§ **What the task requires**:
How many lines below contain the string "easeInOut"? Reply with the figure and no further words.

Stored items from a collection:
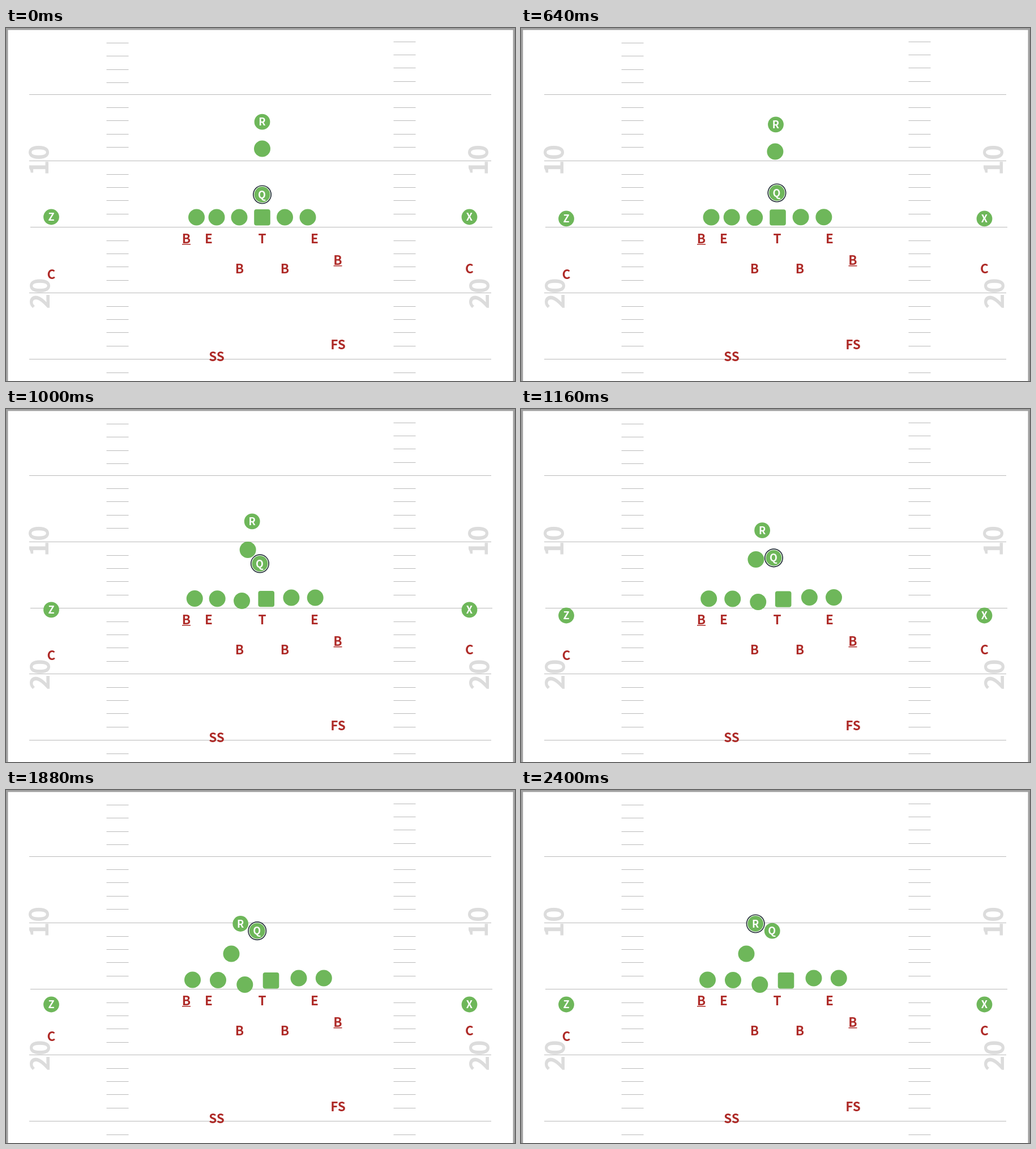
Animation, 899 px wide and 623 px high, one loop 2440 ms. Source, as an HTML page with a canvas:

```html
<!DOCTYPE html>
<html lang="en">
<head>
<meta charset="utf-8">
<style>
html, body { margin: 0; width: 100%; height: 100%; overflow: hidden; background: #fff; }
canvas { display: block; }
</style>
</head>
<body>
<canvas width="899" height="623"></canvas>
<script>
const ctx = document.querySelector('canvas').getContext('2d');
const FONT = '"Noto Sans CJK JP", "Noto Sans CJK SC", "Noto Sans CJK", "Noto Sans", sans-serif';
const GREEN = '#6eb75a', RED = '#ae2a27';
const LOOP = 2440, STEP = 40, START = 424, MOVE = 1200, HANDOFF = 2320;

// label, start x, y, end x, y
const offense = [
  ['', 336.5, 334, 329.5, 335],
  ['', 372, 334, 374.5, 335.5],
  ['', 412, 334, 421.8, 343.5],
  ['square', 452.5, 334, 468, 336],
  ['', 492.5, 334, 517, 332],
  ['', 533, 334, 561.3, 332],
  ['', 452.5, 213, 398, 289],
  ['Z', 80, 333.5, 80, 378.5],
  ['X', 818.5, 333.5, 818.5, 378.5],
  ['R', 452.5, 165.7, 414.2, 236],
  ['Q', 452.5, 294, 443.7, 248.7]
];
const defense = [
  ['B', 318.5, 371, true], ['E', 358, 371], ['T', 452.5, 371], ['E', 545, 371],
  ['B', 412.5, 424.5], ['B', 492.5, 424.5], ['B', 586, 409, true],
  ['C', 80, 434.5], ['C', 818.5, 424.5], ['FS', 586.5, 558], ['SS', 372, 579]
];
const yardLines = [[41, 117], [41, 233.5], [43, 351], [41, 466.5], [41, 584]];
const hashGroups = [140, 257.5, 374.5, 490.5];

// cubic-bezier(.42, 0, .58, 1)
function easeInOut(x) {
  if (x <= 0 || x >= 1) return x <= 0 ? 0 : 1;
  let lo = 0, hi = 1, t = 0.5;
  for (let i = 0; i < 24; i++) {
    const u = 1 - t;
    if (1.26 * u * u * t + 1.74 * u * t * t + t ** 3 < x) lo = t; else hi = t;
    t = (lo + hi) / 2;
  }
  return t * t * (3 - 2 * t);
}

function text(str, x, baseline, size, color) {
  ctx.font = `bold ${size}px ${FONT}`;
  ctx.fillStyle = color;
  ctx.fillText(str, x, baseline);
}

function line(x, y, width) {
  ctx.fillStyle = '#bababa';
  ctx.fillRect(x, Math.round(y), width, 1);
}

function disc(x, y, r, color) {
  ctx.fillStyle = color;
  ctx.beginPath();
  ctx.arc(x, y, r, 0, Math.PI * 2);
  ctx.fill();
}

function yardNumber(str, x, y) {
  ctx.save();
  ctx.translate(x, y);
  ctx.rotate(-Math.PI / 2);
  text(str, 0, 16, 46, '#dcdcdc');
  ctx.restore();
}

function drawField() {
  ctx.fillStyle = '#a0a0a0';
  ctx.fillRect(0, 0, 899, 623);
  ctx.fillStyle = '#fff';
  ctx.fillRect(3.5, 3.5, 892, 620);
  for (const [x, y] of yardLines) line(x, y, 816);
  for (const [x, top] of [[177.5, 26], [684.5, 23.5]]) {
    for (let i = 0; i < 4; i++) {
      line(x, top + i * 23.4, 39);
      for (const y of hashGroups) line(x, y + i * 23.4, 39);
    }
    line(x, 608, 39);
  }
  yardNumber('10', 59, 233);
  yardNumber('10', 835, 233);
  yardNumber('20', 61, 468.5);
  yardNumber('20', 837, 468.5);
}

function drawDefender([label, x, y, underlined]) {
  text(label, x, y + 8.5, 22.5, RED);
  if (underlined) ctx.fillRect(x - 7.5, y + 10, 15, 1.5);
}

function drawPlayer([label, x0, y0, x1, y1], p, carrier) {
  const x = x0 + (x1 - x0) * p, y = y0 + (y1 - y0) * p;
  if (label === 'square') {
    ctx.fillStyle = GREEN;
    ctx.beginPath();
    ctx.roundRect(x - 14.3, y - 14, 28.6, 28.4, 4);
    ctx.fill();
    return;
  }
  if (label && label === carrier) {
    disc(x, y, 16.6, '#26323a');
    disc(x, y, 14.9, '#fff');
  }
  disc(x, y, label ? 13.9 : 14.5, GREEN);
  if (label) text(label, x - (label === 'Q' ? 0.5 : 0), y + 6.7, 18, '#fff');
}

function draw(now) {
  const time = Math.floor(now % LOOP / STEP) * STEP;
  const p = easeInOut((time - START) / MOVE);
  const carrier = time < HANDOFF ? 'Q' : 'R';
  ctx.textAlign = 'center';
  drawField();
  defense.forEach(drawDefender);
  offense.forEach(player => drawPlayer(player, p, carrier));
}

const begin = performance.now();
function tick() {
  draw(performance.now() - begin);
  requestAnimationFrame(tick);
}
tick();
</script>
</body>
</html>
```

§ **Output for this exercise**:
2